A concert by the veteran trumpeter Lew Soloff and the bass virtuoso François Moutin would be reason enough to hit the Coolidge Corner on September 26. But in this case it's a chance to hear not only these two distinguished artists but also a startlingly talented newcomer, the cellist and singer Anne Sila. And, oh yeah, there will also be video and live dance.
Soloff, now 67, has a long list of impressive credits that includes the Carla Bley Band, the Carnegie Hall Big Band, the Vanguard Jazz Orchestra, a passel of Latin jazz bands (including Machito's), seminal jazz-rock outfit Blood, Sweat, and Tears, and a long association with the man he considers his mentor, composer/arranger Gil Evans. The Paris-born Moutin, 49, for years has led the Moutin Reunion Quartet with his twin brother, drummer Louis, but has, since moving to New York in the late '90s, become as busy as Soloff. What both players share — aside from impeccable technique — is the ability to contribute not just chops, but conviction in just about any context, from straightahead to avant-garde.

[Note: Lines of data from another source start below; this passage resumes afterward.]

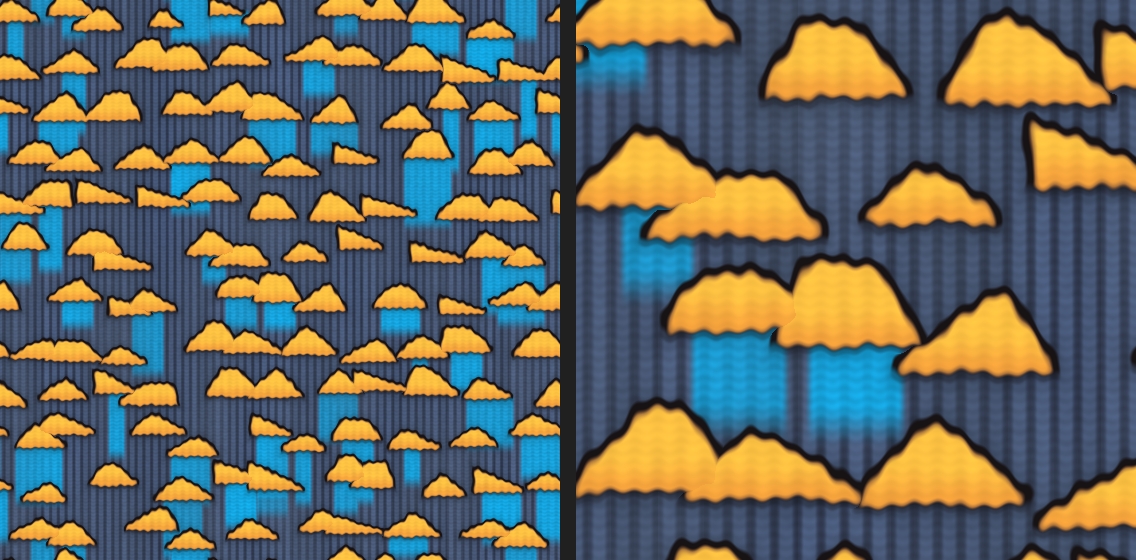
Left: the whole. Right: its middle third, enlarged.
A Shadertoy shader for this pattern:

```glsl
// Golden flat-based caps scattered over ribbed slate cloth with soft blue bands.
// Caps are rounded half-plane shapes on a jittered, staggered grid; the bands hang
// below some of them, snapped to the ribs. All grids and noise wrap at the edges.

const vec2 GRID = vec2(10.0, 12.0);      // cap cells; even row count keeps the stagger
const float RIBS = 72.0;                 // vertical ribs across the canvas
const float WEAVE = 160.0;               // fine cross threads
const vec2 HALF_WIDTH = vec2(0.027, 0.053);
const vec2 HEIGHT = vec2(0.036, 0.056);
const float WALL = 0.007;                // upright rim at the foot of a cap
const float ROUNDING = 0.008;
const float WOBBLE = 0.0026;
const float OUTLINE = 0.0042;
const float SLICED_SHARE = 0.16;         // caps with an upright left side
const float BAND_SHARE = 0.40;           // caps with a blue band below
const vec2 BAND_LENGTH = vec2(0.06, 0.15);

const vec3 SLATE = vec3(0.29, 0.355, 0.475);
const vec3 GROOVE = vec3(0.165, 0.19, 0.255);
const vec3 BLUE = vec3(0.07, 0.68, 0.92);
const vec3 YELLOW = vec3(1.0, 0.765, 0.26);
const vec3 ORANGE = vec3(0.96, 0.635, 0.235);
const vec3 BROWN = vec3(0.56, 0.37, 0.22);
const vec3 INK = vec3(0.09, 0.07, 0.075);
const float TAU = 6.2831853;

vec4 hash4(vec2 cell) {
    vec4 q = fract(cell.xyxy * vec4(0.1031, 0.1030, 0.0973, 0.1099));
    q += dot(q, q.wzxy + 33.33);
    return fract((q.xxyz + q.yzzw) * q.zywx);
}

float cornerGradient(vec2 corner, vec2 offset, vec2 period) {
    float angle = TAU * hash4(mod(corner, period) + 17.0).x;
    return dot(vec2(cos(angle), sin(angle)), offset);
}

// Gradient noise repeating after a whole number of lattice cells.
float noise(vec2 uv, vec2 period) {
    vec2 p = uv * period, i = floor(p), f = p - i;
    vec2 s = f * f * f * (f * (f * 6.0 - 15.0) + 10.0), e = vec2(1.0, 0.0);
    return mix(mix(cornerGradient(i, f, period), cornerGradient(i + e, f - e, period), s.x),
               mix(cornerGradient(i + e.yx, f - e.yx, period),
                   cornerGradient(i + 1.0, f - 1.0, period), s.x), s.y);
}

float smoothMax(float a, float b, float k) {
    float h = max(k - abs(a - b), 0.0) / k;
    return max(a, b) + h * h * k * 0.25;
}

// Distance to a cap whose foot is centred on the origin.
float capDistance(vec2 p, vec4 r) {
    float a = mix(HALF_WIDTH.x, HALF_WIDTH.y, sqrt(r.x));
    float h = mix(HEIGHT.x, HEIGHT.y, r.y) * mix(0.8, 1.0, r.x);
    float crown = a * mix(-0.35, 0.35, r.z);
    float flatTop = a * 0.5 * r.w * r.w;
    if (r.w < SLICED_SHARE) crown = -a + flatTop;
    float rise = h - WALL;
    vec2 leftNormal = normalize(vec2(-rise, a + crown - flatTop));
    vec2 rightNormal = normalize(vec2(rise, a - crown - flatTop));
    float d = smoothMax(dot(p - vec2(-a, WALL), leftNormal),
                        dot(p - vec2(a, WALL), rightNormal), ROUNDING);
    d = smoothMax(d, p.y - h, ROUNDING);
    d = smoothMax(d, abs(p.x) - a, 0.004);
    return smoothMax(d, -p.y, 0.003);
}

// Strength of the blue band hanging from a cap foot.
float bandStrength(vec2 uv, vec2 foot, vec4 r) {
    float width = floor(mix(2.0, 6.99, r.x)) / RIBS;
    float left = floor((foot.x - 0.5 * width) * RIBS + 0.5) / RIBS;
    float across = smoothstep(-0.003, 0.003, uv.x - left)
                 * smoothstep(-0.003, 0.003, left + width - uv.x);
    float depth = foot.y + 0.012 - uv.y, len = mix(BAND_LENGTH.x, BAND_LENGTH.y, r.y);
    float along = smoothstep(0.0, 0.015, depth) * smoothstep(0.0, 0.028, len - depth);
    return across * along * mix(0.6, 1.0, sqrt(r.z));
}

void mainImage(out vec4 fragColor, in vec2 fragCoord) {
    vec2 uv = fragCoord / iResolution.xy;
    float soft = max(0.0012, 0.8 / iResolution.y);
    float ribWave = 0.5 + 0.5 * cos(TAU * RIBS * uv.x);
    float thread = sin(TAU * WEAVE * uv.y + 2.0 * ribWave);
    vec2 wobble = WOBBLE * vec2(noise(uv, vec2(44.0)), noise(uv.yx, vec2(50.0))) * 1.6;

    // Gather the nearest cap and the strongest band from the cells around.
    float d = 1.0, footY = 0.0, band = 0.0;
    vec2 home = floor(uv * GRID);
    for (int j = -1; j <= 3; j++) for (int i = -1; i <= 1; i++) {
        vec2 cell = home + vec2(i, j), id = mod(cell, GRID);
        vec4 place = hash4(id + 3.0), shape = hash4(id + 51.0), tint = hash4(id + 97.0);
        vec2 jitter = vec2(mix(0.15, 0.85, place.x), mix(0.2, 0.7, place.y));
        vec2 foot = (cell + jitter + vec2(0.5 * mod(id.y, 2.0), 0.0)) / GRID;
        vec2 p = uv - foot + wobble;
        p.y += 0.0022 * ribWave;
        float capD = capDistance(p, shape);
        if (capD < d) { d = capD; footY = p.y; }
        float cluster = 0.5 * noise(id / GRID, vec2(3.0));
        if (place.z < BAND_SHARE + cluster) band = max(band, bandStrength(uv, foot, tint));
    }

    // Ribbed cloth: uneven grooves, broad fading and a fine cross weave.
    float ribTone = hash4(vec2(mod(floor(uv.x * RIBS + 0.5), RIBS), 7.0)).x;
    float fade = noise(uv, vec2(12.0, 4.0));
    float ridge = smoothstep(0.0, 0.75, ribWave + 0.25 * fade);
    float light = mix(1.0, ridge, clamp(0.65 + 0.7 * fade, 0.25, 0.9));
    vec3 color = mix(GROOVE, SLATE, light) * (0.93 + 0.14 * ribTone);
    color += vec3(0.0, 0.01, 0.04) * fade;
    color = mix(color, BLUE * (0.95 + 0.05 * ridge), band * (0.93 + 0.2 * fade));
    color *= 1.0 + 0.035 * thread + 0.06 * noise(uv, vec2(128.0));

    // Soft shade around the cap and a firm line on its upper sides.
    color *= 1.0 - 0.4 * exp(-max(d, 0.0) / 0.005);
    float line = 1.0 - smoothstep(OUTLINE - soft, OUTLINE + soft, d);
    color = mix(color, INK, line * mix(0.2, 1.0, smoothstep(-0.002, 0.003, footY)));

    // Cap body: orange foot, yellow crown, brown rim.
    vec3 body = mix(ORANGE, YELLOW, smoothstep(0.002, 0.024, footY));
    body *= 0.975 + 0.035 * ribWave + 0.012 * thread + 0.04 * noise(uv, vec2(64.0));
    body = mix(body, BROWN, smoothstep(-0.0035, 0.0005, d));
    color = mix(color, body, 1.0 - smoothstep(-soft, soft, d));
    fragColor = vec4(color, 1.0);
}
```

"Francois can change," Soloff tells me over the phone from New York. "He can be very free and intellectual and soloistic but also very emotional, and when he plays that straight four-four grooving bass, he's reminiscent of Paul Chambers." The latter being just one of the jazz gods Soloff has played with.
Moutin discovered Sila at a jazz festival last year in France, where he and his brother were conducting master classes at the local conservatory. "This young girl shows up and says, 'I want to sing,' " Moutin tells me in a separate phone conversation. "Usually jazz musicians are wary of female jazz singers because . . . well, they're more singers than they are musicians, if you know what I mean."
But Sila was different. "She starts singing and Louis and I look at each other, like, 'What?!' From the first bar, we can feel she's more of a musician." He was equally impressed when he caught Sila's duo set with a guitarist at the festival the next day. She was 20 at the time.
Sila took Moutin's email address and, months later, showed up in New York. They began working as a duo, and then with Soloff.
Sila's first instrument at the conservatory was cello, with secondary studies in dance. But she had been working on her singing, and on playing cello simultaneously with her vocals. The trio have recorded an as-yet unreleased CD, but on the two tracks that Moutin was able to share with me, you can hear their promise — and especially that of Sila. One tune is the old Cy Coleman standard "Why Try to Change Me Now," which Sila picked up off a Fiona Apple record. It begins with flamenco-like flourishes and sliding tones from Moutin, and then Sila enters: "I'm sentimental/so I walk in the rain/I've got some habits even I can't explain./Go to the corner/end up in Spain./Why try to change me now?" The delicacy of her vibratoless phrasing is spot on, and Soloff's muted obligatos contribute to a riveting three-way conversation. The group's take on Monk's "Evidence" is a headlong adventure, beginning with free improv on the changes, fast-break scatting from Sila, and a slam-bang unison out-chorus. Each track has a distinctive chamber jazz (i.e., drummerless) intimacy.